= WHAT YOU SHOULD DO =
Show every line from the entries that follow which holds the word "body".

[[ DATA SHOWN, beginning ]]

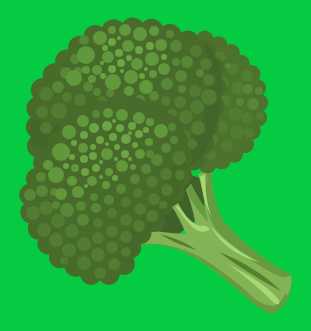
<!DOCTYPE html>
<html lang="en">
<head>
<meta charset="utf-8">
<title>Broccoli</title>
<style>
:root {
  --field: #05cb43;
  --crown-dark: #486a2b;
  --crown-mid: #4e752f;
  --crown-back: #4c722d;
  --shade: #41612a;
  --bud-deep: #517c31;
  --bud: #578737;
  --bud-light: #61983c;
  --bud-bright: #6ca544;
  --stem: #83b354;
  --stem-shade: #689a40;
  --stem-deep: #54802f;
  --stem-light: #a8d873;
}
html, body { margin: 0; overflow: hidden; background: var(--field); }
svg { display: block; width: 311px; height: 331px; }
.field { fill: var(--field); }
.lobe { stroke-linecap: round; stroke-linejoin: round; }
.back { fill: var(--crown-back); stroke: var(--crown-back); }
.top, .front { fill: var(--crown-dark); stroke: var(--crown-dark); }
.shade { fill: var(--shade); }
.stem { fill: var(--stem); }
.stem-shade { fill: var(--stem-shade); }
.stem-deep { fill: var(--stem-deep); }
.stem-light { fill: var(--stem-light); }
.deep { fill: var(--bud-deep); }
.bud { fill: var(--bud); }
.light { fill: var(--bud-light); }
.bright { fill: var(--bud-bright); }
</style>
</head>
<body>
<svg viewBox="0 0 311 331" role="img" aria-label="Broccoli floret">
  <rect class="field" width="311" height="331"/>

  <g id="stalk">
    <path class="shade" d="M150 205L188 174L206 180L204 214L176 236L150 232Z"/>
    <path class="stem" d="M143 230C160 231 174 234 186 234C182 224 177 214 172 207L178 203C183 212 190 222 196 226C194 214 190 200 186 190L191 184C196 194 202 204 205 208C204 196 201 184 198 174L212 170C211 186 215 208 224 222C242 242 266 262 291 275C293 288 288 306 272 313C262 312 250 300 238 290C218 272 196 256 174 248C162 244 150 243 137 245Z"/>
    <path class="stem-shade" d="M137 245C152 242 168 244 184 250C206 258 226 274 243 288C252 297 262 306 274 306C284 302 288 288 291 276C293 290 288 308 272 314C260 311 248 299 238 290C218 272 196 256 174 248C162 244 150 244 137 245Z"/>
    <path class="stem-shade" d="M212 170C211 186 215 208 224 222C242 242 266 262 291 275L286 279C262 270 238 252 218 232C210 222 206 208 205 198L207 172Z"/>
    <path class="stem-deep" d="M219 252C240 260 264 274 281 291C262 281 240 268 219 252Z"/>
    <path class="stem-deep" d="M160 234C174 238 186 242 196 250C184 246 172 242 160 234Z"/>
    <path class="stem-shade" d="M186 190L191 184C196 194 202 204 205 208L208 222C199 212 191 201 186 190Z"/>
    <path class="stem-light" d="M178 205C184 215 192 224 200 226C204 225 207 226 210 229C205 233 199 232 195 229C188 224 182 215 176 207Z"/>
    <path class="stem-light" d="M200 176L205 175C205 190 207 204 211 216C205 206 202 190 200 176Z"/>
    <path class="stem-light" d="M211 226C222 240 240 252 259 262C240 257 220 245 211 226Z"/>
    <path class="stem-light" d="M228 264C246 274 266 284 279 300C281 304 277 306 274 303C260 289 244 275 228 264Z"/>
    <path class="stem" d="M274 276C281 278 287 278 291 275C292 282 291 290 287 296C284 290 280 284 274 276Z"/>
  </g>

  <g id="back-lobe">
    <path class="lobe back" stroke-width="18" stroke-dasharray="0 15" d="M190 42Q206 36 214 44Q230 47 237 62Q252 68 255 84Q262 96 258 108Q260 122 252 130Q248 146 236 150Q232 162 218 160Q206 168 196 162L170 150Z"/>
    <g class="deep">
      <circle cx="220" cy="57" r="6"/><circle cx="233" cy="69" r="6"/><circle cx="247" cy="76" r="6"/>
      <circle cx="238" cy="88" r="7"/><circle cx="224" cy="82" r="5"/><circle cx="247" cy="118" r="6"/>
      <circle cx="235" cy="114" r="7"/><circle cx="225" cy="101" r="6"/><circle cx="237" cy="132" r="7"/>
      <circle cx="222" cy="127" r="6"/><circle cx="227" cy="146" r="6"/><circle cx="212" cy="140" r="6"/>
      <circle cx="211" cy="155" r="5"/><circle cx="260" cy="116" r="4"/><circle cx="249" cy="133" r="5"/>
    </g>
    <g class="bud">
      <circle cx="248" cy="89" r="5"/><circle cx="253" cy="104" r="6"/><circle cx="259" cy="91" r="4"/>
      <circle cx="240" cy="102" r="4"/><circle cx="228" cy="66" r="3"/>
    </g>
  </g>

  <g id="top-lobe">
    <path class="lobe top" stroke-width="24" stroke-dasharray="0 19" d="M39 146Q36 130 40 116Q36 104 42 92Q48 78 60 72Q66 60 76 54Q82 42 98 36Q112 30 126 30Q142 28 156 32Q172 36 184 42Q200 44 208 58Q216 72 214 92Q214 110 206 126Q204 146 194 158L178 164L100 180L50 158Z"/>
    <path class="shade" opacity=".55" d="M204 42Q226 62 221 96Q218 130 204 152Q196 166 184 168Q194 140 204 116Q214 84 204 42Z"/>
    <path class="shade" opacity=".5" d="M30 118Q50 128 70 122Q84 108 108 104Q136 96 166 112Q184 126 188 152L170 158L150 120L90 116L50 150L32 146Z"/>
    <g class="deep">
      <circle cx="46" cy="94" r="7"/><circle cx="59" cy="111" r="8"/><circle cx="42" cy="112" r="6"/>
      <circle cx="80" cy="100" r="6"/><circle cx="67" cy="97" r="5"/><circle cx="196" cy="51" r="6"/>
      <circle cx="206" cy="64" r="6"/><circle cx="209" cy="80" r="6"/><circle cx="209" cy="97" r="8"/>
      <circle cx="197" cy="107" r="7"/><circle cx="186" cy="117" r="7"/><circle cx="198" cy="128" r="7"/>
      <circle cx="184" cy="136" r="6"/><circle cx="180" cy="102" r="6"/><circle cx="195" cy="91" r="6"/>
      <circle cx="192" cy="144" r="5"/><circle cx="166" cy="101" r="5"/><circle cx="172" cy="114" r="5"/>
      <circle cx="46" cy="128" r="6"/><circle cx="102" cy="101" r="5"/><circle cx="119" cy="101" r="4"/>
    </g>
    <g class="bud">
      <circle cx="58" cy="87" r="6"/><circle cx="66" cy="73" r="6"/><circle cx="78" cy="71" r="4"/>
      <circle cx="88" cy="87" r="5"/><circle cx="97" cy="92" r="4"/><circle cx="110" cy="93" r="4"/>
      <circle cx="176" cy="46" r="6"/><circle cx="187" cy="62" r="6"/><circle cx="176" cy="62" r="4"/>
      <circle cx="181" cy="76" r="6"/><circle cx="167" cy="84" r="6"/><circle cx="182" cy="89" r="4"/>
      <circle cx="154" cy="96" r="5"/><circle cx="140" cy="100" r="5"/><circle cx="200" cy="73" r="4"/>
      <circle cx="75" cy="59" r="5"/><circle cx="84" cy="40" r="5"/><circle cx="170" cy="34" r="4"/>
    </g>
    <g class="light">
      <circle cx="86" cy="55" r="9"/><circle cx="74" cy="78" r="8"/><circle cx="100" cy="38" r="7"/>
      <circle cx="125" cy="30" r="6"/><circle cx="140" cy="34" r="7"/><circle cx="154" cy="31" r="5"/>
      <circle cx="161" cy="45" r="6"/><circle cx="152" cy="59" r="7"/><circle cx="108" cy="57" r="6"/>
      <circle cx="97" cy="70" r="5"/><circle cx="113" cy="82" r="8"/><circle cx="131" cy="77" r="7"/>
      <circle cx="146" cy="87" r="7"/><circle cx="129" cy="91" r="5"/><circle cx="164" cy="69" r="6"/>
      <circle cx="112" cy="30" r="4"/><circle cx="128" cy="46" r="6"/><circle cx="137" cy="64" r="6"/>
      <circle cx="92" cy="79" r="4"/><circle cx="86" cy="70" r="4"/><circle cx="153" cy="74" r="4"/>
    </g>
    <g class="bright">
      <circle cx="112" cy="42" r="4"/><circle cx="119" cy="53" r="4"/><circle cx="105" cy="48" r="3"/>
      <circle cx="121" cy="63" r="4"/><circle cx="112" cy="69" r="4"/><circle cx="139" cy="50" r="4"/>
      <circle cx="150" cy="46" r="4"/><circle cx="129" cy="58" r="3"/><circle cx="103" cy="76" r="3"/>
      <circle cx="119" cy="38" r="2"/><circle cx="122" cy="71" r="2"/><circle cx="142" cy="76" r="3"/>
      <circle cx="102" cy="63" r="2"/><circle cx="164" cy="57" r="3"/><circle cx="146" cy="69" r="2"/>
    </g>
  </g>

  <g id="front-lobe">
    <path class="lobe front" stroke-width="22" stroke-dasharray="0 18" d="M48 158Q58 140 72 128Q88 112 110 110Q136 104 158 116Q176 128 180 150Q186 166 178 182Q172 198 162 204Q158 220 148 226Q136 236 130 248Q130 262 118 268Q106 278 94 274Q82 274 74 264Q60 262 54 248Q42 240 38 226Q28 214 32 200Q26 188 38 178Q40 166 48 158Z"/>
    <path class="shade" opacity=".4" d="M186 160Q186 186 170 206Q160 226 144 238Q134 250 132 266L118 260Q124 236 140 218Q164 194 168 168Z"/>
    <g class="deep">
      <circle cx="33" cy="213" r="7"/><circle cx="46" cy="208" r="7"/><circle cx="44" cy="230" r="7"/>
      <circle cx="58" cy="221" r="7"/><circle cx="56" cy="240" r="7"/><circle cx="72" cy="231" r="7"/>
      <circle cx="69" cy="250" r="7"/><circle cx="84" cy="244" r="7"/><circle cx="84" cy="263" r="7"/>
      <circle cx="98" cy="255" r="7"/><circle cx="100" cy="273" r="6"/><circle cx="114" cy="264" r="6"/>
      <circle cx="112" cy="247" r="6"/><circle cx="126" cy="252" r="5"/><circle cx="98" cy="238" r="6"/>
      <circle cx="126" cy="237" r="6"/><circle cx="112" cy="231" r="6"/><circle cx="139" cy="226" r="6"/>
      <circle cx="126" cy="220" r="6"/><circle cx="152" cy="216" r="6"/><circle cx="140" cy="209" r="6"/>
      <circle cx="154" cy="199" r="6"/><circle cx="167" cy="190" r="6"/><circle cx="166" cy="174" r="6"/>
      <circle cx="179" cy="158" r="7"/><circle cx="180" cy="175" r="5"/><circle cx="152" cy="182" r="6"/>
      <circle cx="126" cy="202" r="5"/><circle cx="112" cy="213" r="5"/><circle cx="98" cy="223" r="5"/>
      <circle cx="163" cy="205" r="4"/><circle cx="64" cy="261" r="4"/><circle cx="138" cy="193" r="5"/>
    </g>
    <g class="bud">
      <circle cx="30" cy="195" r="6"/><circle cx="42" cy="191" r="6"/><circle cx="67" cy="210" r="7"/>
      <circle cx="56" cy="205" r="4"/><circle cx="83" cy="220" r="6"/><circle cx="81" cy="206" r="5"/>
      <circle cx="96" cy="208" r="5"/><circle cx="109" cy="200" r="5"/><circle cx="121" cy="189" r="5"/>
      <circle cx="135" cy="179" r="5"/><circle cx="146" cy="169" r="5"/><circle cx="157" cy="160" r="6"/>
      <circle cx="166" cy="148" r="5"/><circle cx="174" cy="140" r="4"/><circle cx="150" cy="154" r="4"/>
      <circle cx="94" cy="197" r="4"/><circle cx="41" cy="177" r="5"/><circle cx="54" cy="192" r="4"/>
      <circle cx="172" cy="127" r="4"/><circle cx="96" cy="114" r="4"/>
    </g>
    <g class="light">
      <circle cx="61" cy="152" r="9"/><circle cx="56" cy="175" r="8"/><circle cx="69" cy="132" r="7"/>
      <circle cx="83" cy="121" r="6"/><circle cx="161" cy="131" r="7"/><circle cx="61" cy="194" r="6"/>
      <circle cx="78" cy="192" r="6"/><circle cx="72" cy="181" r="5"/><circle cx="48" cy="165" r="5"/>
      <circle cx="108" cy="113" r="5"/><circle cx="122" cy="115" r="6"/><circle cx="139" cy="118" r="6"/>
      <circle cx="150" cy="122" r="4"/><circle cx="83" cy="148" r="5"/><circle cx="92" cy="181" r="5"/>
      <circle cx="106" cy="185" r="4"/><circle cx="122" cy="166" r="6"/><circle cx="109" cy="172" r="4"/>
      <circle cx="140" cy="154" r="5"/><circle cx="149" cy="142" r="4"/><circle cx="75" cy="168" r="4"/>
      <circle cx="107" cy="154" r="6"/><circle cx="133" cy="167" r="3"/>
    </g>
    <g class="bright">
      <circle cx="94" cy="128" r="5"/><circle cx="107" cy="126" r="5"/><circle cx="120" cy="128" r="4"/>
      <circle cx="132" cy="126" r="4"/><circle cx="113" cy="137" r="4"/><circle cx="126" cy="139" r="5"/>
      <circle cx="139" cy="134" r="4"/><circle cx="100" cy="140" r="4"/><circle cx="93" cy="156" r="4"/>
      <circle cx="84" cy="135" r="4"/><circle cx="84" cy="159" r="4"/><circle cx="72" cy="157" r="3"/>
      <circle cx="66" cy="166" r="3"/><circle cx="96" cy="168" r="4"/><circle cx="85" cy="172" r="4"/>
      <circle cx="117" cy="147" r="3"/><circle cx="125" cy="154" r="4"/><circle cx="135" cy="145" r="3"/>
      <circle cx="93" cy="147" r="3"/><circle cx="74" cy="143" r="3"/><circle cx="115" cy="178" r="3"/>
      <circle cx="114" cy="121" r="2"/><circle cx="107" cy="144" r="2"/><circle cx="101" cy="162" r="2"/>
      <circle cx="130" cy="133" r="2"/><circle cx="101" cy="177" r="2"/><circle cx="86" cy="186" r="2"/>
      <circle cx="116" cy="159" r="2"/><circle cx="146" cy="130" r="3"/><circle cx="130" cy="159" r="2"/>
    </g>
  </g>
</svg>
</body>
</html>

[[ DATA SHOWN, end ]]

= RESULT OF THIS TASK =
html, body { margin: 0; overflow: hidden; background: var(--field); }
<body>
</body>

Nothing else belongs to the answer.